San Francisco—The Electronic Frontier Foundation (EFF) is standing with Californians demanding more control over their personal data by supporting the Privacy For All bill, which requires tech companies to get their permission to share and use private information.

Pokémon Go was a warning about the rise of surveillance capitalism

Pokémon Go was a warning about the rise of surveillance capitalism

The idea that digital surveillance is inevitable – that’s just invalid, and we can’t let them get away with it.” Advertisement Zuboff’s central argument is that technology corporations, building on the data extraction and predictive power originally demonstrated by Google, have found a way to turn human behaviour into raw material that can be used to make predictions about future behaviour.

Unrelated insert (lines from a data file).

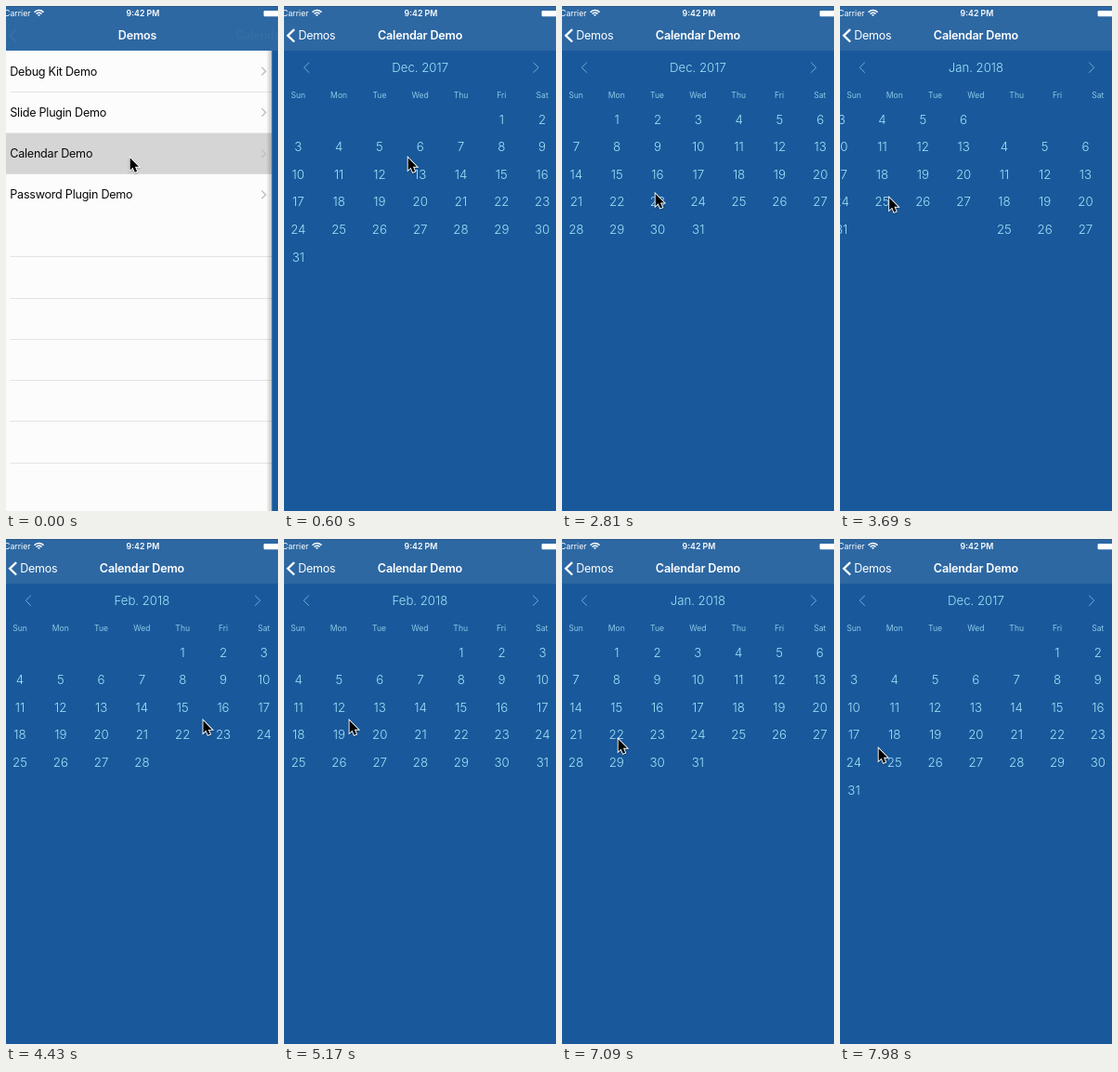
Animation, 293 px wide and 543 px high, one loop 8 s. Source, as an HTML page with a canvas:

```html
<!DOCTYPE html>
<html lang="en">
<head>
<meta charset="utf-8">
<title>Calendar Demo</title>
<style>
html, body { margin: 0; width: 100%; height: 100%; overflow: hidden; background: #19599b; }
canvas { display: block; width: 293px; height: 543px; }
</style>
</head>
<body>
<canvas id="stage"></canvas>
<script>
const W = 293, H = 543, LOOP = 8000, TICK = 147.7;
const LEFT = -6.9, PAGE = 306.6, CELL = PAGE / 7, MID = LEFT + PAGE / 2;
const NAV_H = 48, ROW_H = 44.25;
const NAV = '#2d68a3', BODY = '#19599b', INK = '#a3e2f9', ARROW = '#6faedb';
const DAYS = ['Sun', 'Mon', 'Tue', 'Wed', 'Thu', 'Fri', 'Sat'];
const MONTHS = ['Dec. 2017', 'Jan. 2018', 'Feb. 2018', 'Mar. 2018'];
const DEMOS = ['Debug Kit Demo', 'Slide Plugin Demo', 'Calendar Demo', 'Password Plugin Demo'];

// Three swipes forward, then three back: start time and grab point
const SWIPES = [
  { start: 2212, x: 184, y: 199 },
  { start: 3502, x: 196, y: 206 },
  { start: 4610, x: 213, y: 195 },
  { start: 5460, x: 70, y: 195 },
  { start: 6300, x: 149, y: 187 },
  { start: 7220, x: 60, y: 215 }
].map((s, i) => ({ ...s, from: Math.min(i, 6 - i), to: Math.min(i + 1, 5 - i) }));
const DRAG = 190, DRAG_PART = 0.468, SETTLE = 66, LABEL_DELAY = 420, PAUSE = 140;
const FIRST = { x: 133, y: 163 }, LAST = { x: 41, y: 225 };

const canvas = document.getElementById('stage');
const ctx = canvas.getContext('2d');
const dpr = window.devicePixelRatio || 1;
canvas.width = Math.round(W * dpr);
canvas.height = Math.round(H * dpr);

const lerp = (a, b, u) => a + (b - a) * u;
const clamp = u => Math.max(0, Math.min(1, u));
const smooth = u => u * u * (3 - 2 * u);
const lastSwipe = t => SWIPES.filter(s => t >= s.start).pop();

function rect(x, y, w, h, color) {
  ctx.fillStyle = color;
  ctx.fillRect(x, y, w, h);
}

function text(str, x, y, size, color, { weight = 400, align = 'center', spacing = 0 } = {}) {
  ctx.font = `${weight} ${size}px Inter, Roboto, sans-serif`;
  ctx.letterSpacing = spacing + 'px';
  ctx.textAlign = align;
  ctx.fillStyle = color;
  ctx.fillText(str, x, y + size * 0.364);
}

// Chevron centred on x, y; dir 1 points right, -1 left
function chevron(x, y, w, h, dir, color, width) {
  const d = dir * w / 2;
  ctx.beginPath();
  ctx.moveTo(x - d, y - h / 2);
  ctx.lineTo(x + d, y);
  ctx.lineTo(x - d, y + h / 2);
  ctx.strokeStyle = color;
  ctx.lineWidth = width;
  ctx.stroke();
}

function faded(alpha, draw) {
  ctx.save();
  ctx.globalAlpha = alpha;
  draw();
  ctx.restore();
}

function shifted(dx, draw) {
  ctx.save();
  ctx.translate(dx, 0);
  draw();
  ctx.restore();
}

function pushProgress(t) {
  const s = (t + 22) * 0.015;
  return 1 - (1 + s) * Math.exp(-s);
}

// The page follows the drag, then glides to rest
function pageAt(t) {
  const s = lastSwipe(t);
  if (!s) return 0;
  const age = t - s.start;
  const u = age < DRAG
    ? DRAG_PART * (age / DRAG) ** 2
    : 1 - (1 - DRAG_PART) * Math.exp((DRAG - age) / SETTLE);
  return lerp(s.from, s.to, u);
}

function labelAt(t) {
  const done = lastSwipe(t - DRAG - LABEL_DELAY);
  return MONTHS[done ? done.to : 0];
}

// The pointer drags the page, then travels to the next grab point
function pointerAt(t) {
  const s = lastSwipe(t);
  if (s && t < s.start + DRAG) return { x: s.x - (pageAt(t) - s.from) * PAGE, y: s.y };
  const a = s ? { x: s.x - (s.to - s.from) * DRAG_PART * PAGE, y: s.y } : FIRST;
  const b = SWIPES.find(n => n.start > t) || { ...LAST, start: LOOP + PAUSE - TICK / 2 };
  const leave = s ? s.start + DRAG : 900;
  const u = smooth(clamp((t - leave) / (b.start - PAUSE - leave)));
  return { x: lerp(a.x, b.x, u), y: lerp(a.y, b.y, u) };
}

function drawList() {
  rect(LEFT, NAV_H, PAGE + 10, H, '#fdfdfd');
  rect(LEFT, NAV_H + 2 * ROW_H, PAGE + 10, ROW_H, '#d6d6d6');
  for (let n = 1; n <= 10; n++) {
    if (n === 1 || n > DEMOS.length) rect(8.3, Math.round(NAV_H + n * ROW_H), PAGE, 0.8, '#dfdfe1');
  }
  DEMOS.forEach((name, i) => {
    const y = NAV_H + (i + 0.5) * ROW_H;
    text(name, 8.3, y, 12.6, '#080808', { align: 'left', spacing: -0.25 });
    chevron(281.6, y, 4.4, 8.6, 1, '#c2c2c7', 1.4);
  });
}

function drawMonth(page) {
  const start = new Date(2017, 11 + page, 1).getDay();
  const count = new Date(2017, 12 + page, 0).getDate();
  for (let d = 1; d <= count; d++) {
    const cell = start + d - 1;
    const x = LEFT + (cell % 7 + 0.5) * CELL;
    const y = 122 + Math.floor(cell / 7) * 29.55;
    text(d, x, y, 13.3, INK, { weight: 300 });
  }
}

function drawCalendar(t) {
  rect(LEFT, NAV_H, PAGE, H, BODY);
  chevron(24, 66.2, 5.6, 11, -1, ARROW, 1);
  chevron(271, 66.2, 5.6, 11, 1, ARROW, 1);
  text(labelAt(t), MID, 66.6, 13.2, INK, { weight: 300 });
  DAYS.forEach((day, i) => text(day, LEFT + (i + 0.5) * CELL, 96.2, 8.6, '#8cc8e8'));
  const page = pageAt(t);
  MONTHS.forEach((_, i) => {
    if (Math.abs(i - page) < 1) shifted((i - page) * PAGE, () => drawMonth(i));
  });
}

function drawStatus() {
  text('Carrier', 26.5, 8.2, 8.7, '#fff', { align: 'right' });
  text('9:42 PM', 147.5, 8.2, 8.8, '#fff', { weight: 600 });
  for (let r = 1.4; r < 7; r += 2.7) {
    ctx.beginPath();
    ctx.arc(35.5, 11.3, r, -Math.PI * 0.76, -Math.PI * 0.24);
    ctx.strokeStyle = '#fff';
    ctx.lineWidth = 1.5;
    ctx.stroke();
  }
  ctx.beginPath();
  ctx.roundRect(277.6, 5, 18, 6.2, 1.2);
  ctx.fillStyle = '#fff';
  ctx.fill();
}

function drawNav(p) {
  rect(0, 0, W, NAV_H, NAV);
  rect(0, 0, W, 1, '#28598c');
  drawStatus();
  const titleX = lerp(MID, 35.3, p);
  const bold = { weight: 600, spacing: -0.2 };
  faded(1 - p, () => text('Demos', titleX, 31.6, 12.6, '#fff', bold));
  faded(p, () => {
    if (p > 0.3) text('Demos', titleX, 31.6, 12.5, '#fff', { spacing: -0.3 });
    chevron(7.6, 31.8, 7, 13.4, -1, '#fff', 2.3);
    text('Calendar Demo', MID + (1 - p) * PAGE / 2, 31.6, 12.6, '#fff', bold);
  });
}

function drawPointer({ x, y }) {
  ctx.save();
  ctx.translate(x, y - 0.5);
  ctx.scale(0.93, 0.93);
  ctx.beginPath();
  [[0.7, 0.8], [0.7, 15], [3.9, 12], [6.2, 17.4], [8.7, 16.4], [6.4, 11.1], [10.8, 11.1]]
    .forEach(([px, py]) => ctx.lineTo(px, py));
  ctx.closePath();
  ctx.strokeStyle = '#fff';
  ctx.lineWidth = 2;
  ctx.shadowColor = 'rgba(0,0,0,0.3)';
  ctx.shadowBlur = 2 * dpr;
  ctx.shadowOffsetY = dpr;
  ctx.stroke();
  ctx.shadowColor = 'transparent';
  ctx.fillStyle = '#000';
  ctx.fill();
  ctx.restore();
}

function drawShadow(x) {
  const g = ctx.createLinearGradient(x - 6, 0, x, 0);
  g.addColorStop(0, 'rgba(0,0,0,0)');
  g.addColorStop(1, 'rgba(0,0,0,0.22)');
  rect(x - 6, NAV_H, 6, H, g);
}

function draw(t) {
  ctx.setTransform(dpr, 0, 0, dpr, 0, 0);
  rect(0, 0, W, H, BODY);
  const p = t < 700 ? pushProgress(t) : 1;
  const dx = (1 - p) * PAGE;
  if (p < 0.99) {
    shifted(-0.3 * p * PAGE, drawList);
    rect(0, NAV_H, W, H, `rgba(0,0,0,${0.1 * p})`);
    drawShadow(LEFT + dx);
  }
  shifted(dx, () => drawCalendar(t));
  drawNav(p);
  drawPointer(pointerAt(t));
}

// The screen updates in steps, holding each pose for one tick
const begin = performance.now();
function loop() {
  const t = (performance.now() - begin) % LOOP;
  draw(Math.floor((t + 10) / TICK) * TICK);
  requestAnimationFrame(loop);
}
loop();
</script>
</body>
</html>
```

How to Disable Tracking Features in Windows 10 for Beginners

How to Disable Tracking Features in Windows 10 for Beginners

Cortana is a digital assistant by Microsoft that will set reminders, perform internet searches, and do many useful things for you. Turn off the advertising feature from Windows 10 to stay secure. Visit Settings and go to Network and Internet.

Apple reportedly buys AI startup with privacy-conscious approach

Apple reportedly buys AI startup with privacy-conscious approach

Apple reportedly buys AI startup with privacy-conscious approach Silk Labs developed machine learning software for tasks like home security and building surveillance Apple has reportedly acquired Silk Labs, a little-known startup which focused on building on-device machine learning software.

Why are people so poor at making privacy choices? What can be done about it?

Why are people so poor at making privacy choices? What can be done about it?

It goes beyond pointing out that people make poor choices when it comes to protecting their personal data, and attempts to understand the key reasons for that failure. John points out that the online world does not work like the real world, and that leads us to make bad decisions:

The Demise Of Google+ Again Highlights Rampant Mismanagement At Mountain View

The Demise Of Google+ Again Highlights Rampant Mismanagement At Mountain View

Google+ could have given Facebook a run for its money: if it didn’t, it wasn’t because of product design problems or because Facebook was smarter: it was because of the obvious inability of its managers.